And though their overall attitude toward God, their Deliverer, was undoubtedly wrong at many ventures up to this point, I can’t help but wonder if part of their motivation in this case was purely rooted. They saw the awesome power of the Lord of Hosts, and probably wondered to themselves like the Psalmist, “Who can stand before Him in His holy place?” And so they looked to Moses. Right or wrong, they wanted a go-between guy.

People today want a go-between guy as well, but it’s more often not because they observe or understand the grandeur of God, but rather that they’re just too lazy to approach God on their own. So, they go to a local priest, or a pastor, or someone they believe has some sort of direct line to the “big man upstairs.” Someone who can do the job for them. When the moment comes that they need God, they find someone who can get the job done—someone who can help fulfill the sense of obligation they feel—someone who can appease the capricious god they’ve concocted in their imagination—someone who can help make their situation or circumstance better.

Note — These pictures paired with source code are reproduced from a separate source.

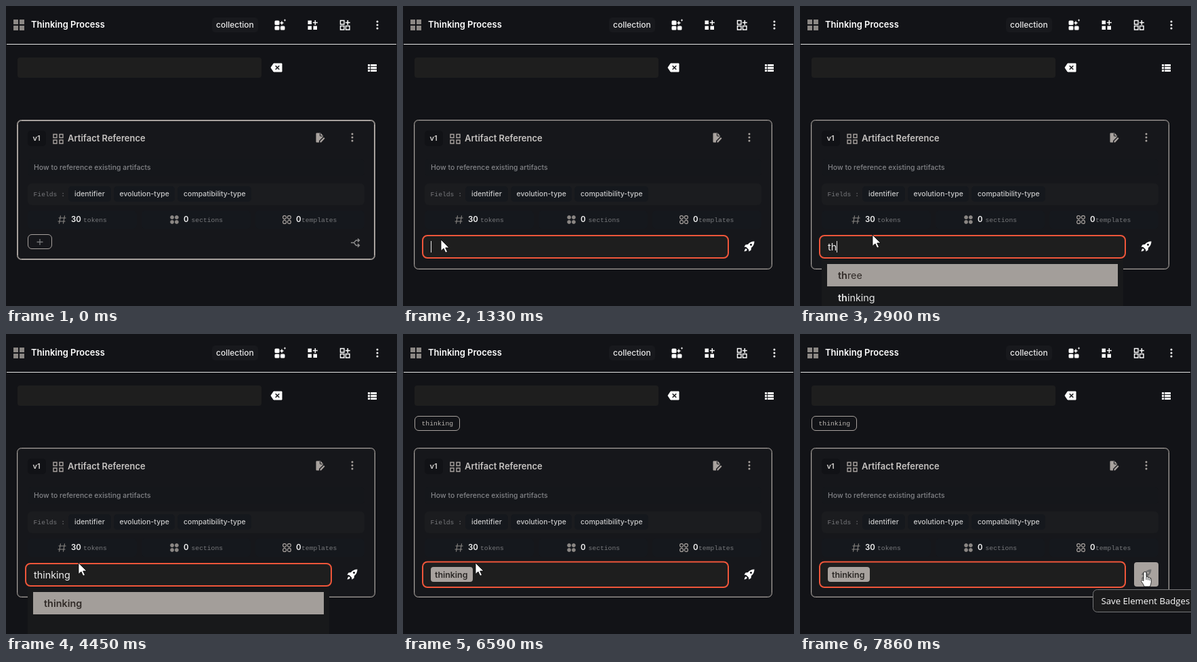
An HTML page for the animation above (8 s loop, 577 px wide and 443 px high).

```html
<!DOCTYPE html>
<html lang="en">
<head>
<meta charset="utf-8">
<title>Tagging a card</title>
<style>
  html, body { margin: 0; width: 100%; height: 100%; overflow: hidden; background: #121317; }
  svg { display: block; font-family: Inter, sans-serif; }
  text { white-space: pre; }
  .mono { font: 9.7px "Liberation Mono", monospace; fill: #77787b; }
  .chip { font-size: 10.5px; font-weight: 500; fill: #c9c9ca; }
  .num { font-size: 11.5px; font-weight: 600; fill: #f2f2f2; }
  .title { font-size: 13px; font-weight: 600; }
  .entry { font-size: 14.4px; }
  .b { font-weight: 600; }
  .line { fill: none; stroke: #a8a29e; }
</style>
</head>
<body>
<svg width="577" height="443" viewBox="0 0 577 443">
  <defs>
    <g id="dots"><circle cy="-5" r="1.5"/><circle r="1.5"/><circle cy="5" r="1.5"/></g>
    <g id="four"><circle cx="-3.4" cy="-3.4" r="2.5"/><circle cx="3.4" cy="-3.4" r="2.5"/><circle cx="-3.4" cy="3.4" r="2.5"/><circle cx="3.4" cy="3.4" r="2.5"/></g>
    <path id="three" d="M-6.5-6.5h5.5v5.5h-5.5zM-6.5 1.5h5.5v5.5h-5.5zM1.5 1.5h5.5v5.5h-5.5z"/>
  </defs>

  <!-- header -->
  <path d="M11 20h7v7h-7zM20 20h7v7h-7zM11 29h7v7h-7zM20 29h7v7h-7z" fill="#8b8784"/>
  <text x="37" y="32" class="title" fill="#fff">Thinking Process</text>
  <rect x="304" y="17" width="68" height="22" rx="5" fill="#18191d"/>
  <text x="310" y="32" font-size="12" font-weight="500" fill="#e9e9e9">collection</text>
  <g fill="#fff">
    <rect x="396.5" y="21.5" width="7" height="6.5" rx="1.5"/>
    <rect x="396.5" y="29.5" width="7" height="6" rx="1.5"/>
    <rect x="405" y="29.5" width="6.5" height="6" rx="1.5"/>
    <path d="M407 21.5l1 2.5 2.5 1-2.5 1-1 2.5-1-2.5-2.5-1 2.5-1zM411.5 19l.6 1.4 1.4.6-1.4.6-.6 1.4-.6-1.4-1.4-.6 1.4-.6z"/>
    <use href="#three" x="452" y="28"/>
    <use href="#dots" x="548" y="28"/>
    <path d="M391 91l4-6h12v12h-12z" stroke="#fff" stroke-linejoin="round"/>
    <path d="M534 86h3v3h-3zM538 86h9v3h-9zM534 90h3v3h-3zM538 90h9v3h-9zM534 94h3v3h-3zM538 94h9v3h-9z"/>
  </g>
  <path d="M397.7 88.2l5.6 5.6M403.3 88.2l-5.6 5.6" stroke="#121317" stroke-width="1.5"/>
  <use href="#three" x="500" y="28" fill="none" stroke="#fff" stroke-width="1.4"/>
  <path d="M456.3 21v7M452.8 24.5h7M504.3 21v7M500.8 24.5h7" stroke="#fff" stroke-width="1.5"/>
  <path d="M1 56.5h575" stroke="#e4e4e4"/>
  <rect x="17" y="76" width="360" height="30" rx="4" fill="#1e1e1e"/>
  <g id="tag">
    <rect x="17.5" y="121.5" width="66" height="21" rx="5.5" class="line"/>
    <text x="27.5" y="135" class="mono" style="fill:#b9b4b0">thinking</text>
  </g>

  <!-- card -->
  <rect id="card" x="16.5" y="168.5" width="528" height="206" rx="6" fill="#16171b" stroke="#a8a29e"/>
  <rect id="ring" x="17.5" y="169.5" width="526" height="204" rx="5" class="line"/>
  <rect x="32" y="184" width="27" height="23" rx="5" fill="#111216"/>
  <text x="39.5" y="199" font-size="11" font-weight="600" fill="#d6d3d1">v1</text>
  <path d="M70 189.5h5v5h-5zM79 189.5h5v5h-5zM70 198h5v5h-5zM79 198h5v5h-5z" class="line" stroke-width="1.4"/>
  <text x="91" y="200" class="title" fill="#c6c3c1">Artifact Reference</text>
  <path d="M458.500 187.500h5.500l4 4v1.500l-6 6v2.500h-3.500q-1 0-1-1v-12q0-1 1-1z" fill="#a8a29e"/>
  <path d="M463.500 201.500v-2l5.500-5.500 1.500 1.500-5.500 6z" fill="#a8a29e"/>
  <path d="M463.500 188v4h4" fill="none" stroke="#16171b"/>
  <use href="#dots" x="511" y="194" fill="#a8a29e"/>
  <rect x="32" y="226" width="497" height="25" rx="5" fill="#15171b"/>
  <text x="41" y="242" class="chip" style="fill:#838488">How to reference existing artifacts</text>
  <rect x="32" y="262" width="497" height="32" rx="6" fill="#1b1c1f"/>
  <text x="40.500" y="281" class="mono">Fields :</text>
  <g fill="#15181d">
    <rect x="92" y="266" width="63" height="23" rx="5"/>
    <rect x="159" y="266" width="90" height="23" rx="5"/>
    <rect x="253" y="266" width="109" height="23" rx="5"/>
    <rect x="32" y="302" width="161" height="27" rx="5"/>
    <rect x="200" y="302" width="161" height="27" rx="5"/>
    <rect x="368" y="302" width="161" height="27" rx="5"/>
  </g>
  <g class="chip">
    <text x="101" y="281">identifier</text>
    <text x="167.500" y="281">evolution-type</text>
    <text x="262" y="281">compatibility-type</text>
  </g>
  <path d="M80.500 309.500l-2 12M86.500 309.500l-2 12M77.500 313h11M76.500 318h11" stroke="#8b8784" stroke-width="1.100"/>
  <use href="#four" x="248.500" y="315.500" fill="#8b8784" stroke="#8b8784" stroke-width=".8"/>
  <use href="#four" x="414.500" y="315.500" class="line" stroke-width="1.200"/>
  <g class="num">
    <text x="96" y="319">30</text><text x="262" y="319">0</text><text x="428" y="319">0</text>
  </g>
  <g class="mono">
    <text x="114" y="319">tokens</text><text x="273.500" y="319">sections</text><text x="436" y="319">templates</text>
  </g>

  <g id="actions">
    <rect x="32.500" y="337.500" width="35" height="21" rx="5.500" class="line"/>
    <path d="M45.500 348.500h9M50 344v9" stroke="#77787a" stroke-width="1.300"/>
    <path id="share" d="M509 349.500h4.500l3-3.500h5M513.500 349.500l3 4h5M519 343.500l2.500 2.500-2.500 2.500M519 351l2.500 2.500-2.500 2.500" fill="none" stroke-width="1.400"/>
  </g>

  <g id="editor">
    <rect id="menu" x="32" y="374" width="445" height="69" fill="#18191b"/>
    <rect id="box" x="29" width="451" rx="7" fill="#1e1e1e" stroke="#f0563a" stroke-width="2"/>
    <text id="typed" x="41" y="361" class="entry" fill="#f0f0f0"></text>
    <g id="badge">
      <rect x="41" y="344" width="62" height="22" rx="4" fill="#a8a29e"/>
      <text x="47" y="360" class="b" font-size="12.400" fill="#2b2826">thinking</text>
    </g>
    <rect id="caret" y="347" width="1" height="17" fill="#e8e8e8"/>
    <g id="list" class="entry">
      <rect x="40" y="381" width="429" height="33" fill="#a39e9a"/>
      <text x="56" y="403" fill="#302a27"><tspan id="hit1" class="b"></tspan><tspan id="rest1"></tspan></text>
      <text x="56" y="436" fill="#e8e8e8"><tspan id="hit2" class="b"></tspan><tspan id="rest2"></tspan></text>
    </g>
    <rect id="hover" x="493" y="337" width="36" height="36" rx="4" fill="#a8a29e"/>
    <g id="rocket" transform="translate(503.500 347.500)" fill="#fff">
      <path fill-rule="evenodd" d="M15 0Q9 0 5.500 4.500L2 5 0 8l3 .5L6.500 12 7 15l3-2 .5-3.500Q15 6 15 0zM10 3.500a1.500 1.500 0 1 0 .01 0z"/>
      <path d="M2.500 10.500Q.5 11.500 0 15q3.500-.5 4.500-2.500z"/>
    </g>
  </g>

  <g id="tip">
    <rect x="432.500" y="377.500" width="155" height="33" rx="6" fill="#1b1b1c" stroke="#77787a"/>
    <text x="444.500" y="399" font-size="13.200" fill="#fff" style="font-family:'Open Sans',sans-serif">Save Element Badges</text>
  </g>

  <g id="cursor" fill="#fff" stroke="#000" stroke-width=".8" stroke-linejoin="round">
    <path id="arrow" d="M0 0V16.500L4 13l2.800 6.200 2.700-1.200-2.800-6H12z"/>
    <g id="hand">
      <path d="M-2 2A2 2 0 0 1 2 2V7.500Q4 6.500 4.700 8.300 6.500 7.500 7.200 9.300 9.300 9 9.300 11v4.500Q9 18 7.500 22H-1Q-2 18.500-5.300 14.500-5.500 11-2 13.500z"/>
      <path d="M2 8v4M4.700 8.500v4M7.200 9.500v3.500" fill="none"/>
    </g>
  </g>
</svg>
<script>
const LOOP = 8000, STEP = 70, WORD = "thinking";
const keyTimes = [3110, 3250, 3460, 3670, 3810, 3950];
const caretOn = [[1330, 1830], [2330, 4450], [5020, 5520], [6020, 6590], [7090, 7590]];
// time, x, y of the pointer tip
const path = [
  [70, 165, 436], [280, 130, 380], [490, 88, 350], [630, 76, 346], [700, 76, 346],
  [910, 60, 344], [980, 60, 344], [1050, 56, 345], [1690, 56, 345], [1760, 88, 341],
  [1830, 107, 338], [7020, 107, 338], [7090, 130, 332], [7160, 200, 323], [7300, 380, 319],
  [7440, 490, 335], [7580, 507, 349], [7790, 509, 351], [LOOP, 509, 351]
];

const $ = id => document.getElementById(id);
const show = (id, on) => $(id).style.opacity = +on;
const set = (id, name, value) => $(id).setAttribute(name, value);
const ramp = (t, from, to) => Math.min(1, Math.max(0, (t - from) / (to - from)));
const mix = (a, b, p) => a + (b - a) * p;

function pointer(t) {
  const i = Math.max(1, path.findIndex(k => k[0] > t));
  const [t0, x0, y0] = path[i - 1], [t1, x1, y1] = path[i];
  const p = Math.floor((t - t0) / STEP) * STEP / (t1 - t0);
  return [mix(x0, x1, p), mix(y0, y1, p)];
}

function option(row, word, hit) {
  $("hit" + row).textContent = word.slice(0, hit);
  $("rest" + row).textContent = word.slice(hit);
}

function draw(t) {
  const tagged = t >= 4810, typing = t >= 2900 && !tagged;
  const open = t < 1190 ? 0 : ramp(t + STEP, 1190, 1330);
  const fade = ramp(t, 70, 490);

  const height = mix(206, 220, open);
  set("card", "height", height);
  set("ring", "height", height - 2);
  show("ring", mix(1, .25, fade));
  const gray = mix(142, 88, fade);
  set("share", "stroke", `rgb(${gray},${gray},${gray})`);
  show("actions", open === 0);
  show("editor", open);
  show("tag", tagged);
  show("badge", tagged);
  set("box", "y", tagged ? 336.5 : 339);
  set("box", "height", tagged ? 37.5 : 33);

  show("menu", typing);
  show("list", typing);
  const count = typing ? 2 + keyTimes.filter(k => t >= k).length : 0;
  const typed = WORD.slice(0, count);
  $("typed").textContent = typed;
  if (count === 2) {
    option(1, "three", 2);
    option(2, WORD, 2);
  } else {
    option(1, WORD, count);
    option(2, typed === WORD ? "" : typed, count);
  }

  set("caret", "x", tagged ? 107 : 41 + Math.floor(count && $("typed").getComputedTextLength()));
  show("caret", caretOn.some(([a, b]) => t >= a && t < b));

  const lit = ramp(t, 7440, 7720), shade = mix(255, 112, lit);
  show("hover", lit);
  set("rocket", "fill", `rgb(${shade},${shade},${shade})`);
  show("tip", ramp(t, 7720, 7860));

  const [x, y] = pointer(t);
  const hand = t >= 840 && t < 1190 || t >= 7440;
  set("cursor", "transform", `translate(${x} ${y})`);
  show("cursor", t >= 70);
  show("hand", hand);
  show("arrow", !hand);
}

const start = performance.now();
function tick() {
  draw((performance.now() - start) % LOOP);
  requestAnimationFrame(tick);
}
tick();
</script>
</body>
</html>
```
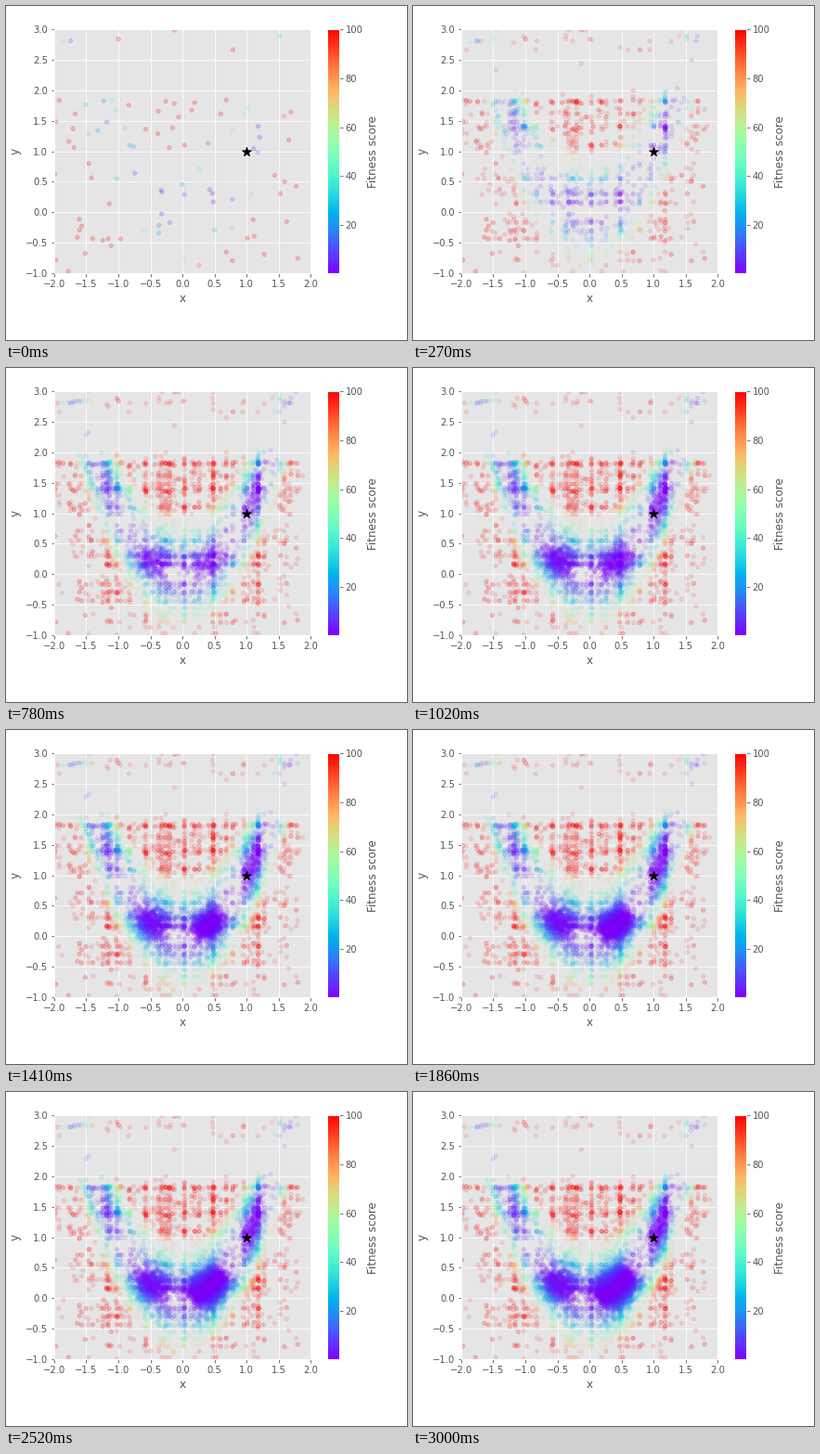
A matplotlib script for the animation above (3030 ms loop, 432 by 360 pixels).

```python
import numpy as np
import matplotlib.pyplot as plt
from matplotlib.animation import FuncAnimation
from matplotlib.cm import ScalarMappable
from matplotlib.colors import Normalize

GENERATIONS = 101
POP = 125

# Fittest founders, strongest first; the rest of the population is random
ELITE = np.array([
    (1.18, 1.41), (0.48, 0.17), (-0.26, 1.82), (-1.18, 1.48), (0.03, 0.29),
    (-1.02, 0.55), (-0.57, 1.36), (0.19, 1.80), (-0.20, -0.17), (0.96, 1.62),
    (-1.14, 0.14), (0.50, -0.29), (-0.82, 1.10), (-0.32, 0.33), (0.03, 1.10),
    (0.26, 0.71),
])

rng = np.random.default_rng(12)


def score(p):
    x, y = p.T
    return (1 - x) ** 2 + 100 * (y - x ** 2) ** 2


strays = rng.uniform((-2, -1), (2, 2), (80, 2))
strays[::12, 1] += 1
founders = np.vstack([ELITE, strays])
rank = 1 / (np.arange(len(founders)) + 4)
rank /= rank.sum()


def lattice(n):
    """Children that take x from one founder and y from another."""
    x = rng.choice(founders[:, 0], n, p=rank)
    y = rng.choice(founders[:, 1], n, p=rank)
    mutated = rng.random((n, 2)) < 0.22
    return np.column_stack([x, y]) + mutated * rng.normal(0, 0.16, (n, 2))


def clouds(n, g):
    """Children of the groups that gather along the valley."""
    early = np.clip((42 - g) / 10, 0, 1)
    spread = 0.15 if g < 35 else min(0.075 + 0.0015 * (g - 35), 0.14)
    p_left, p_up = 0.03 + 0.42 * early, 0.03 + 0.17 * early
    group = rng.choice(3, n, p=[p_left, p_up, 1 - p_left - p_up])
    center = np.array([(-0.52, 0.22), (1.08, 1.1), (0.41, 0.19)])[group]
    size = np.array([(0.14, 0.17), (0.09, 0.30), (spread, spread)])[group]
    p = rng.normal(center, size)
    # Crossover and mutation carry some children off along one axis
    crossed = rng.random(n) < 0.2
    p[crossed, 1] = rng.permutation(p[crossed, 1])
    mutated = rng.random((n, 2)) < (0.09, 0.13)
    return p + mutated * rng.normal(0, 0.38, (n, 2))


def generation(g):
    if g == 0:
        return np.vstack([founders, founders])
    n = 3 * POP
    share = np.clip((g - 10) / 28, 0, 0.96)
    settled = rng.random((n, 1)) < share
    p = np.where(settled, clouds(n, g), lattice(n))
    limit = 200 * np.exp(-g / 14) + 10
    w = 1 / (1 + score(p) / limit) + 0.01
    return p[rng.choice(n, POP, replace=False, p=w / w.sum())]


history = [generation(g) for g in range(GENERATIONS)]
ends = np.cumsum([len(h) for h in history])
points = np.vstack(history)
values = score(points)

plt.style.use("ggplot")
fig, ax = plt.subplots(figsize=(6, 5), dpi=72, facecolor="white")
fig.subplots_adjust(left=0.12, right=0.92, bottom=0.2, top=0.93)
norm = Normalize(0.3, 100)
bar = fig.colorbar(ScalarMappable(norm, "rainbow"), ax=ax, fraction=0.15,
                   pad=0.05, aspect=20, ticks=range(20, 101, 20))
bar.set_label("Fitness score")

ax.set(xlim=(-2, 2), ylim=(-1, 3), xlabel="x", ylabel="y",
       xticks=np.arange(-2, 2.1, 0.5), yticks=np.arange(-1, 3.1, 0.5))
dots = ax.scatter([], [], c=[], s=18, linewidths=1, alpha=0.1,
                  cmap="rainbow", norm=norm, edgecolors="face", zorder=2)
ax.scatter([1], [1], s=100, c="black", marker="*", linewidths=1, zorder=3)


def update(g):
    dots.set_offsets(points[:ends[g]])
    dots.set_array(values[:ends[g]])
    return dots,


anim = FuncAnimation(fig, update, frames=GENERATIONS, interval=30,
                     repeat=True, repeat_delay=0)
plt.show()
```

Job understood that he needed a go-between guy. But it wasn’t out of a sense of duty or obligation. It was because he understood that he couldn’t be made right with a holy God on his own. So, he prayed out of desperation, “There is no arbiter between us, who might lay his hand on us both.” Almost prophetically, Job announced the coming of the Messiah. Job understood that he needed a God/Man who could both touch Almighty God and touch humanity simultaneously.

The Israelites tried to find an arbiter in Moses. I have Catholic friends who try to find an arbiter in the Pope. I met a woman in an extravagant cathedral in Romania weeping at the feet of a statue of Mary, trying to find an arbiter. I saw people in the streets of Travandrum, India, shooting off fireworks to wake the sleeping gods, trying to find an arbiter. I saw a man standing with his 3-year-old daughter at a Buddhist temple in Japan, teaching her how to present her offerings—teaching her how to find an arbiter.

All over the world, people are looking for their arbiter. When will we realize that He has come in the person of Jesus Christ? When will we help the misdirected individuals in the thick of our cultural milieu understand that Jesus is the go-between that they are looking for? God help us to start today.